(Source texts of formatted documents)
┏━━

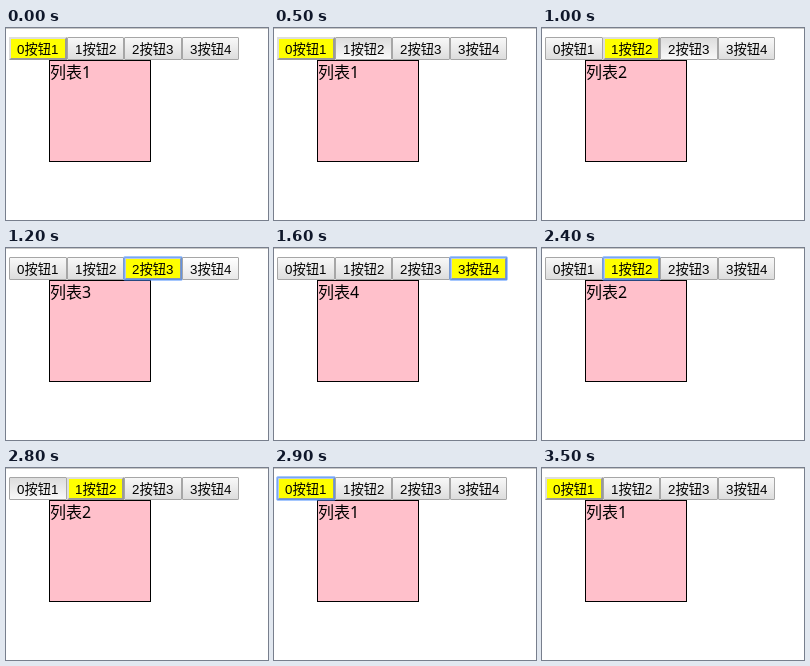
Recreate the animation shown at these times as an HTML page. Size 262 by 192 pixels, loop 3600 ms.

```html
<!DOCTYPE html>
<html lang="zh-CN">
<head>
<meta charset="utf-8">
<title>按钮切换列表</title>
<style>
html, body {
  margin: 0;
  width: 100%;
  height: 100%;
  overflow: hidden;
  background: #fff;
}
body {
  position: relative;
  color: #000;
  font-family: "Liberation Sans", "Noto Sans CJK SC", "Noto Sans CJK", sans-serif;
  font-weight: 300;
  white-space: nowrap;
}
.rule {
  position: absolute;
  top: 0;
  left: 0;
  width: 100%;
  height: 1px;
  background: #c8c8c8;
}
.list {
  position: absolute;
  left: 43px;
  top: 32px;
  width: 100px;
  height: 100px;
  border: 1px solid #000;
  background: pink;
  font: 300 16px/22px "Noto Sans", "Noto Sans CJK SC", "Noto Sans CJK", sans-serif;
}
.btn {
  position: absolute;
  top: 9px;
  height: 23px;
  box-sizing: border-box;
  border: 1px solid #a6a6a6;
  border-radius: 1px;
  background: linear-gradient(#f8f8f8, #ddd);
}
.btn span {
  position: absolute;
  left: 7px;
  top: 1px;
  font-size: 13.333px;
  line-height: 22px;
}
.hover { background: linear-gradient(#fff, #e8e8e8); }
.press { background: linear-gradient(#ddd, #f8f8f8); }
.on {
  border: 2px solid;
  border-color: #ddd #9a9a9a #9a9a9a #ddd;
  border-radius: 0;
  background: #ff0;
}
.on span { left: 6px; top: 0; }
/* focus ring: one pixel outside the button, two inside */
.focus::after {
  content: "";
  position: absolute;
  inset: -3px;
  border: 1px solid rgba(77, 144, 254, .5);
  border-radius: 2px;
  box-shadow: inset 0 0 0 1px rgba(77, 144, 254, .6), inset 0 0 0 2px rgba(77, 144, 254, .25);
}
</style>
</head>
<body>
<div class="rule"></div>
<div class="list" id="list"></div>
<script>
const LOOP = 3600;
const PRESS = 100; // how long the mouse button is held
const BLUR = 3500; // a click on the empty page drops the focus
const LEFT = 3;
const WIDTH = 57.5;

// the pointer's tour of the buttons, times in ms
const VISITS = [
  { button: 1, enter: 200, click: 600 },
  { button: 2, enter: 800, click: 1100 },
  { button: 3, enter: 1200, click: 1600 },
  { button: 2, enter: 1800, click: 2000 },
  { button: 1, enter: 2200, click: 2400 },
  { button: 0, enter: 2600, click: 2900 }
];

const list = document.getElementById("list");
const edge = i => Math.round(LEFT + i * WIDTH);

const buttons = [0, 1, 2, 3].map(i => {
  const btn = document.createElement("div");
  const label = document.createElement("span");
  label.textContent = `${i}按钮${i + 1}`;
  btn.style.left = edge(i) + "px";
  btn.style.width = edge(i + 1) - edge(i) + "px";
  btn.append(label);
  document.body.append(btn);
  return btn;
});

function stateAt(ms) {
  const clicked = VISITS.filter(v => v.click <= ms).pop();
  const visit = VISITS.find(v => v.enter <= ms && ms < v.click);
  const pressing = visit && ms >= visit.click - PRESS;
  return {
    on: clicked ? clicked.button : 0,
    focus: clicked && !pressing && ms < BLUR ? clicked.button : null,
    hover: visit && !pressing ? visit.button : null,
    press: pressing ? visit.button : null
  };
}

function show(state) {
  buttons.forEach((btn, i) => {
    const active = Object.keys(state).filter(name => state[name] === i);
    btn.className = ["btn", ...active].join(" ");
  });
  list.textContent = `列表${state.on + 1}`;
}

const start = performance.now();

function tick() {
  show(stateAt((performance.now() - start) % LOOP));
  requestAnimationFrame(tick);
}

show(stateAt(0));
requestAnimationFrame(tick);
</script>
</body>
</html>
```
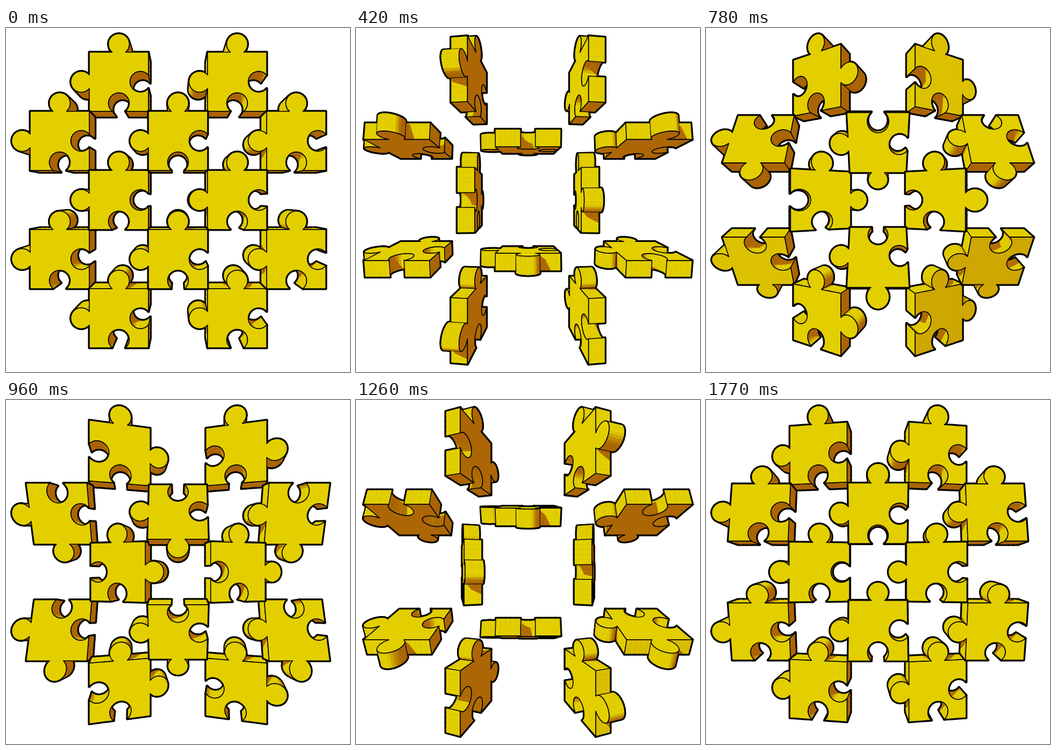
Recreate the animation shown at these times as an HTML page with a canvas. Size 640 by 640 pixels, loop 1.8 s.

```html
<!DOCTYPE html>
<html lang="en">
<head>
<meta charset="utf-8">
<title>Turning puzzle pieces</title>
<style>
html, body { margin: 0; width: 100%; height: 100%; overflow: hidden; background: #fff; }
canvas { display: block; width: 640px; height: 640px; }
</style>
</head>
<body>
<canvas id="stage" width="640" height="640"></canvas>
<script>
const ctx = document.getElementById('stage').getContext('2d');
const LOOP = 1800, STEP = 30;
const CENTER = 320, SPACING = 110;
const HALF = 55, DEPTH = 14.5;            // half side and half thickness
const KNOB = 19.5, KNOB_OUT = 15;         // radius and distance of knob centre from the edge
const FOCUS = 417, EYE = FOCUS + DEPTH;
const LIGHT = [-400, -400, 600];
const DARK = [172, 102, 6], BRIGHT = [227, 207, 0];

// Outline, clockwise from the top left corner: knobs on top and left, sockets right and bottom.
function buildOutline() {
  const points = [];
  const neck = Math.sqrt(KNOB ** 2 - KNOB_OUT ** 2);
  const sweep = Math.PI - Math.atan2(neck, KNOB_OUT);
  const straight = 5, arc = 24;
  [1, -1, -1, 1].forEach((sign, turns) => {
    const add = (u, v, corner) => {
      let x = u, y = -HALF - v;
      for (let i = 0; i < turns; i++) [x, y] = [-y, x];
      points.push({ x, y, corner });
    };
    for (let i = 0; i < straight; i++) add(-HALF + (HALF - neck) * i / straight, 0, i === 0);
    for (let i = 0; i < arc; i++) {
      const a = sweep * (2 * i / arc - 1);
      add(KNOB * Math.sin(a), sign * (KNOB_OUT + KNOB * Math.cos(a)), i === 0);
    }
    for (let i = 0; i < straight; i++) add(neck + (HALF - neck) * i / straight, 0, i === 0);
  });
  return points;
}

const outline = buildOutline();
const walls = outline.map((a, i) => {
  const b = outline[(i + 1) % outline.length];
  const dx = b.x - a.x, dy = b.y - a.y, len = Math.hypot(dx, dy);
  return { a, b, dx, dy, nx: dy / len, ny: -dx / len, mx: (a.x + b.x) / 2, my: (a.y + b.y) / 2 };
});

function buildPieces() {
  const list = [];
  for (let i = 0; i < 3; i++) {
    for (let j = 0; j < 2; j++) {
      const spin = (i + j) % 2 ? -1 : 1;
      const near = (j - 0.5) * 2 * SPACING, far = (i - 1) * 2 * SPACING;
      list.push({ x: near, y: far, upright: true, spin });
      list.push({ x: far, y: near, upright: false, spin });
    }
  }
  return list.sort((p, q) => Math.hypot(q.x, q.y) - Math.hypot(p.x, p.y));
}
const pieces = buildPieces();

const clamp = (v, lo, hi) => Math.min(hi, Math.max(lo, v));

function shade(dot) {
  const k = clamp(dot / 0.46, 0, 1) ** 1.6;
  return `rgb(${DARK.map((d, i) => Math.round(d + (BRIGHT[i] - d) * k))})`;
}

function trace(points) {
  ctx.beginPath();
  points.forEach(p => ctx.lineTo(p[0], p[1]));
  ctx.closePath();
}

function paint(points, color) {
  trace(points);
  ctx.fillStyle = ctx.strokeStyle = color;
  ctx.lineWidth = 0.6;
  ctx.fill();
  ctx.stroke();
}

function line(p, q) {
  ctx.beginPath();
  ctx.moveTo(p[0], p[1]);
  ctx.lineTo(q[0], q[1]);
  ctx.strokeStyle = '#000';
  ctx.lineWidth = 1.5;
  ctx.stroke();
}

// Distance along the flattened light ray to the first part of the outline it meets.
function rayHit(x, y, lx, ly) {
  let best = Infinity;
  for (const w of walls) {
    const det = lx * w.dy - ly * w.dx;
    if (Math.abs(det) < 1e-9) continue;
    const ex = w.a.x - x, ey = w.a.y - y;
    const s = (ex * w.dy - ey * w.dx) / det;
    const u = (ex * ly - ey * lx) / det;
    if (s > 0 && s < best && u >= 0 && u <= 1) best = s;
  }
  return best;
}

function drawPiece(piece, angle) {
  const c = Math.cos(angle), s = Math.sin(angle) * piece.spin;

  const project = (x, y, z) => {
    let wx = x, wy = y, wz;
    if (piece.upright) { wx = x * c + z * s; wz = z * c - x * s; }
    else { wy = y * c + z * s; wz = z * c - y * s; }
    const k = FOCUS / (EYE - wz);
    return [CENTER + (piece.x + wx) * k, CENTER + (piece.y + wy) * k];
  };
  const toLocal = (x, y, z) => {
    x -= piece.x;
    y -= piece.y;
    return piece.upright ? [x * c - z * s, y, x * s + z * c] : [x, y * c - z * s, y * s + z * c];
  };

  const eye = toLocal(0, 0, EYE);
  const ray = toLocal(...LIGHT);
  const size = Math.hypot(...ray);
  const [lx, ly, lz] = ray.map(v => v / size);

  const facing = w => (eye[0] - w.mx) * w.nx + (eye[1] - w.my) * w.ny > 0;
  const visible = walls.map(facing);
  const shown = walls
    .map((w, i) => ({
      w, i,
      range: Math.hypot(eye[0] - w.mx, eye[1] - w.my),
      quad: [project(w.a.x, w.a.y, DEPTH), project(w.b.x, w.b.y, DEPTH),
             project(w.b.x, w.b.y, -DEPTH), project(w.a.x, w.a.y, -DEPTH)]
    }))
    .filter(o => visible[o.i])
    .sort((p, q) => q.range - p.range);

  const side = eye[2] > DEPTH ? 1 : eye[2] < -DEPTH ? -1 : 0;
  const cap = side && outline.map(p => project(p.x, p.y, side * DEPTH));

  // Heavy contour lies beneath the fills, so only its outer half remains.
  ctx.strokeStyle = '#000';
  ctx.lineWidth = 5;
  for (const o of shown) { trace(o.quad); ctx.stroke(); }
  if (cap) { trace(cap); ctx.stroke(); }

  const shadowDepth = (p, w) => {
    const x = p.x + (w.mx - p.x) * 0.02 + w.nx * 0.05;
    const y = p.y + (w.my - p.y) * 0.02 + w.ny * 0.05;
    const hit = rayHit(x, y, lx, ly);
    const end = lz > 0 ? -DEPTH : DEPTH;
    return hit === Infinity ? end : clamp(-end - hit * lz, -DEPTH, DEPTH);
  };

  const count = walls.length;
  for (const { w, i, quad } of shown) {
    const dot = w.nx * lx + w.ny * ly;
    paint(quad, shade(dot));
    if (dot > 0) {
      const end = lz > 0 ? -DEPTH : DEPTH;
      const za = shadowDepth(w.a, w), zb = shadowDepth(w.b, w);
      if (Math.abs(za - end) + Math.abs(zb - end) > 0.01) {
        paint([project(w.a.x, w.a.y, za), project(w.b.x, w.b.y, zb),
               project(w.b.x, w.b.y, end), project(w.a.x, w.a.y, end)], shade(0));
      }
    }
    line(quad[0], quad[1]);
    line(quad[2], quad[3]);
    if (w.a.corner || !visible[(i + count - 1) % count]) line(quad[0], quad[3]);
    if (w.b.corner || !visible[(i + 1) % count]) line(quad[1], quad[2]);
  }

  if (cap) {
    trace(cap);
    ctx.fillStyle = shade(side * lz);
    ctx.fill();
    ctx.strokeStyle = '#000';
    ctx.lineWidth = 1.6;
    ctx.stroke();
  }
}

function draw(time) {
  const angle = Math.floor(time % LOOP / STEP) * STEP / LOOP * 2 * Math.PI;
  ctx.fillStyle = '#fff';
  ctx.fillRect(0, 0, 640, 640);
  ctx.lineJoin = ctx.lineCap = 'round';
  pieces.forEach(p => drawPiece(p, angle));
}

let start;
function tick(now) {
  start ??= now;
  draw(now - start);
  requestAnimationFrame(tick);
}
draw(0);
requestAnimationFrame(tick);
</script>
</body>
</html>
```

┗━━

Return each line from the data where the string "points" can be found.

ANSWER BELOW:
  const points = [];
      points.push({ x, y, corner });
  return points;
function trace(points) {
  points.forEach(p => ctx.lineTo(p[0], p[1]));
function paint(points, color) {
  trace(points);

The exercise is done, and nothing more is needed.